- _YOUR TASK_
Output each entry that follows exactly. Images stay out.

:: MATERIALS PROVIDED ::

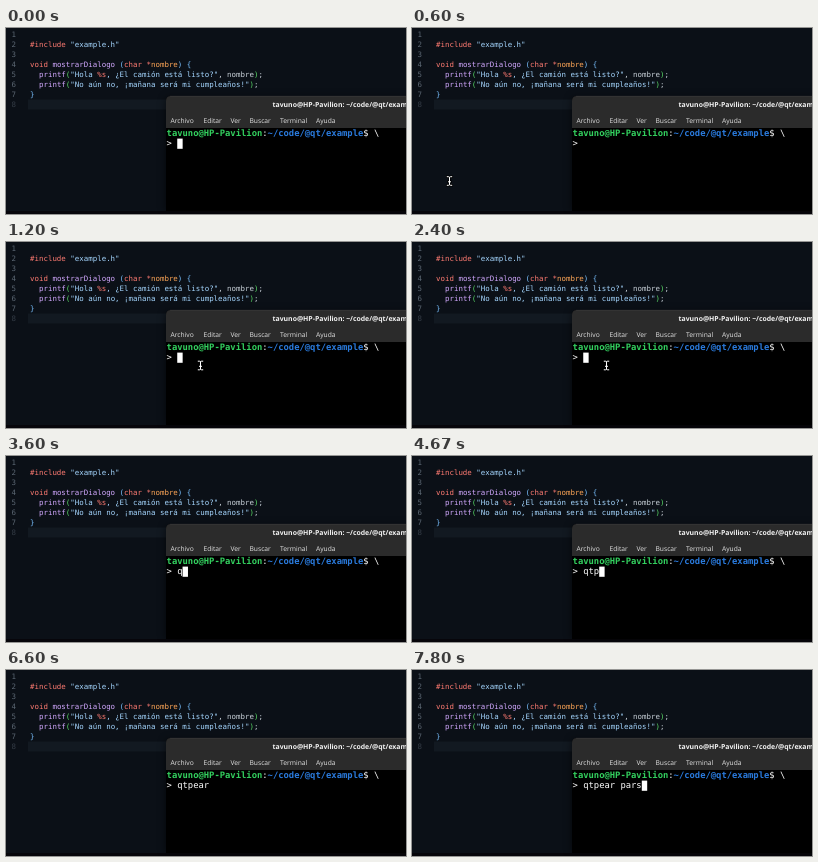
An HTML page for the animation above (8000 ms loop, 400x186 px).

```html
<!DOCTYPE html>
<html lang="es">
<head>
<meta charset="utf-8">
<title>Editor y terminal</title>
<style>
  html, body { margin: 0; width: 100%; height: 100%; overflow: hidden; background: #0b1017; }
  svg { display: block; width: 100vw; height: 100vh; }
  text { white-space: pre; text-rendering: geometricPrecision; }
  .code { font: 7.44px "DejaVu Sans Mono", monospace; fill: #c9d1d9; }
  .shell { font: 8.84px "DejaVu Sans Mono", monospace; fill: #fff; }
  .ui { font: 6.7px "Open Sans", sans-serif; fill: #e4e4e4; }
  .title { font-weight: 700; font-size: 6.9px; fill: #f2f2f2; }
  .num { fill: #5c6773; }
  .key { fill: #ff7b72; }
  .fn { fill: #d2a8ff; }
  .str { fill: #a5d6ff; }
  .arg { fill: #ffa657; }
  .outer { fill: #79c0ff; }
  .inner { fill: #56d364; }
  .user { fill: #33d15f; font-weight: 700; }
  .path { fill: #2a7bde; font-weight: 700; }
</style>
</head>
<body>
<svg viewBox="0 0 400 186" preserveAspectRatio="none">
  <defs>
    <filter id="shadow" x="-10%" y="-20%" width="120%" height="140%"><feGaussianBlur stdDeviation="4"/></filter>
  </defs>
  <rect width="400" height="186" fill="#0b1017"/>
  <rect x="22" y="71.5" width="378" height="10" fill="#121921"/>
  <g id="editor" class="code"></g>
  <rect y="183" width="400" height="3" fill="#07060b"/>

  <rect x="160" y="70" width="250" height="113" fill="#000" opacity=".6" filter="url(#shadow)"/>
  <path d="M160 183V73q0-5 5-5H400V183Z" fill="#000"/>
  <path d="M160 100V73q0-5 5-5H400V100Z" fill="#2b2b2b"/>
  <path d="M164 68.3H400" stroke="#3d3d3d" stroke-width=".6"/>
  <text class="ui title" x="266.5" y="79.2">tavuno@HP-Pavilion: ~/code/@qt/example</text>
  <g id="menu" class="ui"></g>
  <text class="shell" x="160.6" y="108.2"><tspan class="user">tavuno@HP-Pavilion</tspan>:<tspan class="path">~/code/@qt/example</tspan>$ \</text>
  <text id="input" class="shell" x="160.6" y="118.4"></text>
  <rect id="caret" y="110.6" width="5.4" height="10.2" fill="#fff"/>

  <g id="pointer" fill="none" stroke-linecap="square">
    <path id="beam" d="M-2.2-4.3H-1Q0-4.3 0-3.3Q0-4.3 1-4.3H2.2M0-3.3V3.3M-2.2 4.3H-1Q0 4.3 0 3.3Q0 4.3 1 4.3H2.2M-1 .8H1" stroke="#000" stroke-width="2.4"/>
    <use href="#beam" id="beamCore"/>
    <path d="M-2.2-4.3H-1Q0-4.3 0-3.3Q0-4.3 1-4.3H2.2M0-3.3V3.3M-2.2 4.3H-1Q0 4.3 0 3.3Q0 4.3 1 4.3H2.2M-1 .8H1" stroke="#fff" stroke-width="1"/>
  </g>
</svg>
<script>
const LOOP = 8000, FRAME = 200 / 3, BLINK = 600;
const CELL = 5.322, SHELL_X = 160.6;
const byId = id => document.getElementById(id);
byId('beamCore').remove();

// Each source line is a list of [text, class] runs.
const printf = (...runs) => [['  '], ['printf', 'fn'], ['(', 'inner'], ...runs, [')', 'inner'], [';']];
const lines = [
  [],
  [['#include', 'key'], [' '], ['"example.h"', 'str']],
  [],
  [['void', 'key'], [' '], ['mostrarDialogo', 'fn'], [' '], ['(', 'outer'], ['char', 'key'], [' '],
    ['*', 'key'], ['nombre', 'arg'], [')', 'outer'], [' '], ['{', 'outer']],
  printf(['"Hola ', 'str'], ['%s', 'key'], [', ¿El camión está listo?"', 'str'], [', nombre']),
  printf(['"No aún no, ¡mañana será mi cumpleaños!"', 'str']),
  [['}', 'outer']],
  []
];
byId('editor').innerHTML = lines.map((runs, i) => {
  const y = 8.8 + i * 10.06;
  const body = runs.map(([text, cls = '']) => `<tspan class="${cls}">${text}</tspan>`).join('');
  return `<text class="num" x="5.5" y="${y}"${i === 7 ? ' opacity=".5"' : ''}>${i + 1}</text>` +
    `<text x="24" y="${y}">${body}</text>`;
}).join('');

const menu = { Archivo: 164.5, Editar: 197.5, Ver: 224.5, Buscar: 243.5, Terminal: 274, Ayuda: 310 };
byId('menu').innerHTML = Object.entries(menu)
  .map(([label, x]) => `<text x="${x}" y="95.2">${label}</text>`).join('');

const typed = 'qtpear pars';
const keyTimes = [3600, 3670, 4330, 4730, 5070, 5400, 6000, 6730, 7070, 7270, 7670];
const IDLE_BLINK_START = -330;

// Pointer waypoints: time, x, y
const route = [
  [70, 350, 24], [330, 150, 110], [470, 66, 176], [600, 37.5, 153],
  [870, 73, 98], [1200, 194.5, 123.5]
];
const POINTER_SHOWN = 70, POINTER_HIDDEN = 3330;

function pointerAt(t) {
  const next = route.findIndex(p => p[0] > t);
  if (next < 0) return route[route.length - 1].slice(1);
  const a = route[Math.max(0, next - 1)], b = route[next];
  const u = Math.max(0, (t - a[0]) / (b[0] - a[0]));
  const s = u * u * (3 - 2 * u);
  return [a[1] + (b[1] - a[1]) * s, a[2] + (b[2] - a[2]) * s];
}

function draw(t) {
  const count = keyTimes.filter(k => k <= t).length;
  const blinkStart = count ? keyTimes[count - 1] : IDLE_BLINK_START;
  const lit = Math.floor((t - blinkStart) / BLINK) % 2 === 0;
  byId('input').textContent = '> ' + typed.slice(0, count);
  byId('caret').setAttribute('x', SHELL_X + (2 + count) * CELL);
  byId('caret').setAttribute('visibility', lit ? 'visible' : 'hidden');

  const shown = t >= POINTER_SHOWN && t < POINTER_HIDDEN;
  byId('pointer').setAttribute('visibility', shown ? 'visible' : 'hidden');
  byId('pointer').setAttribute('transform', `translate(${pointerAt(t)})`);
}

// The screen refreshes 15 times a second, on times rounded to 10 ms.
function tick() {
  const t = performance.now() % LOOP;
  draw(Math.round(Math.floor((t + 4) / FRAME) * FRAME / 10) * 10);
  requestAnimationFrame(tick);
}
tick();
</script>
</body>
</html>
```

:::

- _TASK SOLUTION_
An HTML page for the animation above (8000 ms loop, 400x186 px).

```html
<!DOCTYPE html>
<html lang="es">
<head>
<meta charset="utf-8">
<title>Editor y terminal</title>
<style>
  html, body { margin: 0; width: 100%; height: 100%; overflow: hidden; background: #0b1017; }
  svg { display: block; width: 100vw; height: 100vh; }
  text { white-space: pre; text-rendering: geometricPrecision; }
  .code { font: 7.44px "DejaVu Sans Mono", monospace; fill: #c9d1d9; }
  .shell { font: 8.84px "DejaVu Sans Mono", monospace; fill: #fff; }
  .ui { font: 6.7px "Open Sans", sans-serif; fill: #e4e4e4; }
  .title { font-weight: 700; font-size: 6.9px; fill: #f2f2f2; }
  .num { fill: #5c6773; }
  .key { fill: #ff7b72; }
  .fn { fill: #d2a8ff; }
  .str { fill: #a5d6ff; }
  .arg { fill: #ffa657; }
  .outer { fill: #79c0ff; }
  .inner { fill: #56d364; }
  .user { fill: #33d15f; font-weight: 700; }
  .path { fill: #2a7bde; font-weight: 700; }
</style>
</head>
<body>
<svg viewBox="0 0 400 186" preserveAspectRatio="none">
  <defs>
    <filter id="shadow" x="-10%" y="-20%" width="120%" height="140%"><feGaussianBlur stdDeviation="4"/></filter>
  </defs>
  <rect width="400" height="186" fill="#0b1017"/>
  <rect x="22" y="71.5" width="378" height="10" fill="#121921"/>
  <g id="editor" class="code"></g>
  <rect y="183" width="400" height="3" fill="#07060b"/>

  <rect x="160" y="70" width="250" height="113" fill="#000" opacity=".6" filter="url(#shadow)"/>
  <path d="M160 183V73q0-5 5-5H400V183Z" fill="#000"/>
  <path d="M160 100V73q0-5 5-5H400V100Z" fill="#2b2b2b"/>
  <path d="M164 68.3H400" stroke="#3d3d3d" stroke-width=".6"/>
  <text class="ui title" x="266.5" y="79.2">tavuno@HP-Pavilion: ~/code/@qt/example</text>
  <g id="menu" class="ui"></g>
  <text class="shell" x="160.6" y="108.2"><tspan class="user">tavuno@HP-Pavilion</tspan>:<tspan class="path">~/code/@qt/example</tspan>$ \</text>
  <text id="input" class="shell" x="160.6" y="118.4"></text>
  <rect id="caret" y="110.6" width="5.4" height="10.2" fill="#fff"/>

  <g id="pointer" fill="none" stroke-linecap="square">
    <path id="beam" d="M-2.2-4.3H-1Q0-4.3 0-3.3Q0-4.3 1-4.3H2.2M0-3.3V3.3M-2.2 4.3H-1Q0 4.3 0 3.3Q0 4.3 1 4.3H2.2M-1 .8H1" stroke="#000" stroke-width="2.4"/>
    <use href="#beam" id="beamCore"/>
    <path d="M-2.2-4.3H-1Q0-4.3 0-3.3Q0-4.3 1-4.3H2.2M0-3.3V3.3M-2.2 4.3H-1Q0 4.3 0 3.3Q0 4.3 1 4.3H2.2M-1 .8H1" stroke="#fff" stroke-width="1"/>
  </g>
</svg>
<script>
const LOOP = 8000, FRAME = 200 / 3, BLINK = 600;
const CELL = 5.322, SHELL_X = 160.6;
const byId = id => document.getElementById(id);
byId('beamCore').remove();

// Each source line is a list of [text, class] runs.
const printf = (...runs) => [['  '], ['printf', 'fn'], ['(', 'inner'], ...runs, [')', 'inner'], [';']];
const lines = [
  [],
  [['#include', 'key'], [' '], ['"example.h"', 'str']],
  [],
  [['void', 'key'], [' '], ['mostrarDialogo', 'fn'], [' '], ['(', 'outer'], ['char', 'key'], [' '],
    ['*', 'key'], ['nombre', 'arg'], [')', 'outer'], [' '], ['{', 'outer']],
  printf(['"Hola ', 'str'], ['%s', 'key'], [', ¿El camión está listo?"', 'str'], [', nombre']),
  printf(['"No aún no, ¡mañana será mi cumpleaños!"', 'str']),
  [['}', 'outer']],
  []
];
byId('editor').innerHTML = lines.map((runs, i) => {
  const y = 8.8 + i * 10.06;
  const body = runs.map(([text, cls = '']) => `<tspan class="${cls}">${text}</tspan>`).join('');
  return `<text class="num" x="5.5" y="${y}"${i === 7 ? ' opacity=".5"' : ''}>${i + 1}</text>` +
    `<text x="24" y="${y}">${body}</text>`;
}).join('');

const menu = { Archivo: 164.5, Editar: 197.5, Ver: 224.5, Buscar: 243.5, Terminal: 274, Ayuda: 310 };
byId('menu').innerHTML = Object.entries(menu)
  .map(([label, x]) => `<text x="${x}" y="95.2">${label}</text>`).join('');

const typed = 'qtpear pars';
const keyTimes = [3600, 3670, 4330, 4730, 5070, 5400, 6000, 6730, 7070, 7270, 7670];
const IDLE_BLINK_START = -330;

// Pointer waypoints: time, x, y
const route = [
  [70, 350, 24], [330, 150, 110], [470, 66, 176], [600, 37.5, 153],
  [870, 73, 98], [1200, 194.5, 123.5]
];
const POINTER_SHOWN = 70, POINTER_HIDDEN = 3330;

function pointerAt(t) {
  const next = route.findIndex(p => p[0] > t);
  if (next < 0) return route[route.length - 1].slice(1);
  const a = route[Math.max(0, next - 1)], b = route[next];
  const u = Math.max(0, (t - a[0]) / (b[0] - a[0]));
  const s = u * u * (3 - 2 * u);
  return [a[1] + (b[1] - a[1]) * s, a[2] + (b[2] - a[2]) * s];
}

function draw(t) {
  const count = keyTimes.filter(k => k <= t).length;
  const blinkStart = count ? keyTimes[count - 1] : IDLE_BLINK_START;
  const lit = Math.floor((t - blinkStart) / BLINK) % 2 === 0;
  byId('input').textContent = '> ' + typed.slice(0, count);
  byId('caret').setAttribute('x', SHELL_X + (2 + count) * CELL);
  byId('caret').setAttribute('visibility', lit ? 'visible' : 'hidden');

  const shown = t >= POINTER_SHOWN && t < POINTER_HIDDEN;
  byId('pointer').setAttribute('visibility', shown ? 'visible' : 'hidden');
  byId('pointer').setAttribute('transform', `translate(${pointerAt(t)})`);
}

// The screen refreshes 15 times a second, on times rounded to 10 ms.
function tick() {
  const t = performance.now() % LOOP;
  draw(Math.round(Math.floor((t + 4) / FRAME) * FRAME / 10) * 10);
  requestAnimationFrame(tick);
}
tick();
</script>
</body>
</html>
```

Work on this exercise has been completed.